→ Task prompt
Gather from the listing below each line that includes the word "html", and copy it.

→ Records shown
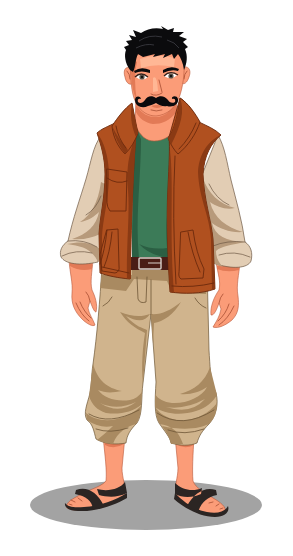
<!DOCTYPE html>
<html lang="en">
<head>
<meta charset="utf-8">
<title>Man in a vest</title>
<style>
:root{--paper:#fff;--ground:#a3a3a3;--skin:#fb9c78;--skin-shade:#e27a56;--skin-light:#ffb795;--hair:#0b0b0d;--vest:#b0501f;--vest-shade:#8a3a14;--vest-line:#6b2a0d;--shirt:#3c7b58;--shirt-shade:#2b5f43;--sleeve:#e2cdb4;--sleeve-shade:#b79a7b;--sleeve-line:#6f5a45;--pants:#d0b48d;--pants-shade:#a98a61;--pants-line:#6e5636;--belt:#4a1d16;--sandal:#2b2523}
html,body{margin:0;background:var(--paper);overflow:hidden}
svg{display:block;width:293px;height:556px}
.ground{fill:var(--ground)}
.skin{fill:var(--skin);stroke:#b9583a;stroke-width:.6;stroke-linejoin:round}
.skin-shade{fill:var(--skin-shade)}
.skin-line{fill:none;stroke:#a84f33;stroke-width:.8;stroke-linecap:round}
.hair{fill:var(--hair)}
.vest{fill:var(--vest);stroke:var(--vest-line);stroke-width:.9;stroke-linejoin:round}
.vest-shade{fill:var(--vest-shade)}
.vest-line{fill:none;stroke:var(--vest-line);stroke-width:.9;stroke-linecap:round;stroke-linejoin:round}
.shirt{fill:var(--shirt)}
.shirt-shade{fill:var(--shirt-shade)}
.sleeve{fill:var(--sleeve);stroke:var(--sleeve-line);stroke-width:.7;stroke-linejoin:round}
.sleeve-shade{fill:var(--sleeve-shade)}
.sleeve-line{fill:none;stroke:var(--sleeve-line);stroke-width:.7;stroke-linecap:round}
.pants{fill:var(--pants);stroke:var(--pants-line);stroke-width:.7;stroke-linejoin:round}
.pants-shade{fill:var(--pants-shade)}
.pants-line{fill:none;stroke:var(--pants-line);stroke-width:.8;stroke-linecap:round}
.belt{fill:var(--belt)}
.buckle{fill:none;stroke:#d9d2cc;stroke-width:1.4}
.sandal{fill:var(--sandal)}
</style>
</head>
<body>
<svg viewBox="0 0 293 556" role="img" aria-label="Standing man with a curled moustache, brown vest, rolled trousers and sandals">
<ellipse class="ground" cx="146" cy="505" rx="116" ry="25"/>

<g id="left-leg">
<path class="skin" d="M103 436C105 456 107 470 106 481C100 488 86 490 78 496C70 500 65 504 67 508C74 512 90 510 101 507C112 503 121 499 125 494C126 486 122 478 122 468L125 436Z"/>
<path class="skin-shade" d="M103 438L125 437L124 444Q114 450 105 445Z"/>
<path class="sandal" d="M65 503C64 508 70 511 78 511C95 512 113 506 127 498L127 493C116 500 100 506 84 507C74 508 68 507 65 503Z"/>
<path class="sandal" d="M76 490C86 486 97 491 104 506L93 509C92 501 86 496 75 494ZM97 489C108 492 120 489 125 482L127 493C117 498 107 497 99 495Z"/>
<path class="skin-line" d="M71 500L75 502M69 504L72 505M78 498L82 501"/>
</g>
<g id="right-leg">
<path class="skin" d="M175 436L178 468C178 478 174 486 176 494C181 500 188 505 196 510C205 515 219 517 225 512C227 507 220 502 213 498C205 492 196 489 193 481C192 470 193 455 194 436Z"/>
<path class="skin-shade" d="M175 438L194 437L194 445Q184 450 176 444Z"/>
<path class="sandal" d="M175 493C183 502 195 510 207 512C217 514 225 512 228 506C230 512 225 517 215 517C200 517 184 508 174 499Z"/>
<path class="sandal" d="M216 490C205 486 194 493 187 506L198 512C201 503 207 497 217 495ZM175 483C182 490 193 492 202 488L201 494C193 498 182 498 175 494Z"/>
<path class="skin-line" d="M213 502L209 503M219 504L216 506M223 508L220 509"/>
</g>

<g id="trousers">
<path class="pants" d="M102 266C100 300 97 335 93 364C91 377 92 385 90 393C87 405 83 413 87 420C93 424 94 432 96 439C104 444 116 445 126 443C127 435 130 430 137 423C143 414 141 398 143 383L151 314L156 382C155 400 154 415 159 423C165 432 170 437 171 443C180 446 190 446 197 443C199 436 202 431 209 424C216 416 219 404 216 393C210 380 210 365 209 350L207 266Z"/>
<path class="pants-shade" d="M102 275L132 275L132 270L169 270L170 278L207 285L206 294L172 293L167 281L134 279L126 291L100 288Z"/>
<path class="pants-shade" d="M150 314C145 322 137 322 126 316C136 327 143 328 147 330L143 383C141 366 143 345 145 333C135 328 127 323 120 312C132 317 142 317 150 314ZM151 314C160 315 170 311 181 302C174 314 163 322 154 323L153 344Z"/>
<path class="pants-shade" d="M93 364C98 381 107 388 122 391C112 393 105 393 98 390C104 398 116 402 130 400C135 399 139 396 142 392L141 405C132 412 120 415 106 413C97 410 92 405 89 396ZM86 413C93 419 104 422 117 419C128 416 136 411 141 406Q141 417 136 424C128 426 117 432 113 444Q104 443 97 440Q107 432 113 426C104 428 96 426 87 420Z"/>
<path class="pants-shade" d="M210 367C205 382 194 390 180 394C190 395 200 392 207 387C202 397 186 404 172 403C164 402 158 399 155 394L155 407C164 414 181 416 196 411C206 408 213 402 217 395ZM217 403C209 414 193 422 177 420C167 418 160 414 156 408Q156 419 160 424C170 426 178 429 183 444H171Q169 435 162 426C179 430 200 430 210 423Q217 416 217 403Z"/>
<path fill="var(--pants)" d="M100 403Q117 411 136 402Q119 415 100 403ZM166 407Q185 410 205 399Q191 415 166 407Z"/>
<path class="pants-line" d="M137 277L138 299Q140 304 146 302L147 277M151 280V314M89 414Q109 426 139 410M157 413Q182 430 214 410M96 429Q110 434 128 428M168 430Q184 436 204 429M112 297Q109 303 103 306M195 298Q199 305 206 308"/>
</g>

<g id="hands">
<path class="skin" d="M69 260C70 274 73 283 72 293C71 304 75 312 82 319C87 324 93 327 95 325C93 319 89 314 88 308L90 301C92 306 94 312 96 312C98 305 95 296 92 290C90 282 92 272 93 260Z"/>
<path class="skin-line" d="M76 303Q81 315 89 321M80 302Q84 312 91 318M90 301Q89 295 86 292"/>
<path class="skin" d="M216 262C218 274 221 282 219 290C214 297 210 307 211 315C214 316 217 309 219 303L221 309C220 316 216 322 213 327C218 329 226 325 232 320C239 313 239 305 238 296C236 285 239 275 240 262Z"/>
<path class="skin-line" d="M234 306Q228 319 219 325M229 304Q226 314 218 321M219 303Q220 297 223 294"/>
<path class="skin-shade" d="M70 263H92L92 269Q80 272 70 266ZM217 266L239 265L239 270Q227 273 217 269Z"/>
</g>

<g id="left-sleeve">
<path class="sleeve" d="M101 136C93 146 91 162 86 179C80 199 73 218 68 241C62 245 59 251 61 257C65 264 80 266 98 262L101 240C101 220 108 197 108 173Z"/>
<path class="sleeve-shade" d="M101 182C98 203 91 215 80 222C88 221 95 216 99 212C96 226 87 234 72 239C83 240 92 238 100 234V249C91 242 80 241 67 244C82 246 92 249 98 262Q101 260 102 250L107 185Z"/>
<path class="sleeve-line" d="M68 241Q84 239 97 247M62 256Q76 249 92 253M101 196Q96 209 86 215"/>
</g>
<g id="right-sleeve">
<path class="sleeve" d="M218 135C225 147 227 163 231 180C236 200 242 220 245 242C251 246 253 253 251 261C248 268 233 270 213 263L211 240C209 221 203 203 202 175Z"/>
<path class="sleeve-shade" d="M203 178C208 193 219 204 235 208C226 210 217 207 210 202C214 218 226 227 243 232C231 233 220 229 212 223C215 236 226 241 245 242C232 245 221 246 216 251Q216 260 223 267L212 263L207 220Z"/>
<path class="sleeve-line" d="M213 246Q227 240 245 242M219 255Q234 250 250 257M209 184Q216 199 229 205"/>
</g>

<g id="shirt-and-belt">
<path class="shirt" d="M136 128C133 170 132 215 132 258L170 259L186 128Z"/>
<path class="shirt-shade" d="M136 128C133 170 132 215 132 258H139C135 219 141 178 141 139ZM171 137C173 178 164 215 167 248Q151 250 139 244Q150 256 170 258L177 137Z"/>
<rect class="belt" x="131" y="257" width="42" height="13"/>
<rect class="buckle" x="139" y="258" width="22" height="11" rx="1"/>
<path stroke="#d9d2cc" d="M148 263H161"/>
</g>

<g id="neck">
<path class="skin" d="M136 98L135 124C140 137 147 141 154 141C164 141 172 136 177 125L176 95Z"/>
<path class="skin-shade" d="M136 105C142 114 148 117 156 117C166 117 173 109 176 99L177 111C170 121 162 124 153 124C145 123 139 118 136 112Z"/>
</g>

<g id="vest">
<path class="vest" d="M132 104C126 108 120 116 115 123C109 126 101 129 97 133C101 145 105 158 105 174C105 198 100 216 99 234L100 273C108 276 119 278 130 279C131 240 132 190 136 132Z"/>
<path class="vest" d="M180 98C188 103 194 113 199 122C207 126 215 129 221 135C211 143 204 156 203 174C204 200 211 219 213 239L215 289C201 294 184 294 170 292C168 262 166 221 168 187C169 165 170 148 169 137Z"/>
<path class="vest-shade" d="M134 139C129 157 126 166 128 190C130 214 126 247 127 279H131C131 235 133 181 136 139ZM170 150C174 185 169 231 174 293L170 292C168 260 166 221 168 187ZM221 135C209 140 199 153 198 172C199 199 209 213 211 239L212 290L215 289L213 239C211 218 203 199 203 174C204 156 211 143 221 135ZM97 133C104 141 109 158 109 175C109 199 103 218 102 236V273L100 273L99 234C100 216 105 198 105 174C105 158 101 145 97 133Z"/>
<path class="vest" d="M132 103C125 108 118 117 112 126C113 137 118 147 125 154C131 148 135 141 138 133C136 124 134 114 132 103Z"/>
<path class="vest" d="M180 98C188 103 195 113 200 122C196 134 188 146 178 154C174 150 171 145 168 138C174 131 178 115 180 98Z"/>
<path class="vest-shade" d="M132 103C130 114 131 126 136 137L138 133C136 124 134 114 132 103ZM180 98C185 110 181 126 171 145L168 138C174 131 178 115 180 98ZM112 126Q116 142 125 154L128 150Q119 140 112 126Z"/>
<path class="vest-line" d="M116 126Q118 138 126 148M196 123Q190 138 179 149M107 169L127 172L126 211L110 211Q107 207 107 203ZM107 178Q117 185 127 181M107 230L118 229L119 266Q120 272 115 273L102 271L100 255ZM107 230Q105 250 100 264M112 232Q110 253 104 267M181 232L193 230Q196 253 204 269L203 278L181 279Q178 277 179 272ZM188 232Q192 254 200 272M102 267L129 273M172 286Q193 288 214 283M175 156Q172 217 176 284"/>
</g>

<g id="head">
<path class="skin" d="M130 68C125 66 123 71 125 77C126 83 130 86 133 83ZM184 67C190 66 191 72 189 77C187 83 184 85 181 83Z"/>
<path class="skin-line" d="M127 71Q130 74 130 79M187 71Q184 74 184 79"/>
<path class="skin" d="M131 57C130 77 131 93 136 103C141 112 148 116 156 116C167 115 175 108 179 98C183 87 185 73 184 56Q156 44 131 57Z"/>
<path fill="var(--skin-light)" d="M140 59Q156 53 175 58L174 67Q156 63 141 68ZM153 78Q157 74 158 91L153 92Z"/>
<path class="skin-shade" d="M131 58L137 62Q133 77 137 101Q130 88 131 58Z"/>
<g id="eyes">
<path fill="#fff" d="M136 77Q141 71 148 77Q142 82 136 77ZM164 76Q170 71 177 75Q172 81 164 76Z"/>
<circle fill="#5d564c" cx="142" cy="77" r="2.6"/><circle fill="#5d564c" cx="171" cy="76" r="2.6"/>
<circle fill="#111" cx="142" cy="77" r="1.2"/><circle fill="#111" cx="171" cy="76" r="1.2"/>
<path fill="none" stroke="#34231d" stroke-width="1.2" d="M135 77Q141 71 148 77M164 76Q170 70 178 75"/>
</g>
<path class="hair" d="M134 71Q141 66 150 70V73Q141 70 135 73ZM163 70Q171 65 179 69L178 71Q171 69 163 73Z"/>
<path class="skin-line" d="M159 80Q161 88 162 92M151 94Q156 97 162 93M151 110Q156 112 162 110"/>
<path class="skin-shade" d="M151 106Q157 104 163 106Q157 110 151 106Z"/>
<path class="hair" d="M156 98C152 95 147 96 145 100C143 103 140 104 138 102C137 99 139 98 141 99C141 96 135 95 135 100C135 106 142 109 148 106C152 105 154 104 156 103C159 105 163 107 167 106C173 108 179 104 178 99C177 95 171 96 172 99C174 98 176 99 175 102C172 104 169 102 168 100C165 96 160 95 156 98Z"/>
<path class="hair" d="M130 70C125 63 124 55 126 50L124 47L129 45L126 41L132 40L129 35L136 37L133 30L141 33C147 29 155 27 163 29L161 26L168 30L174 28L173 32L184 32L179 36L187 39L183 42L188 47L185 49C188 56 187 63 184 70C183 63 181 58 178 54L174 59L172 54L163 58L165 54L153 57L155 54L143 57L138 54C135 60 136 66 133 72Z"/>
<path fill="none" stroke="#34343a" d="M139 41Q149 34 162 37M136 48Q146 43 154 45M167 40Q175 42 179 48"/>
</g>
</svg>
</body>
</html>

→ Written solution
<!DOCTYPE html>
<html lang="en">
html,body{margin:0;background:var(--paper);overflow:hidden}
</html>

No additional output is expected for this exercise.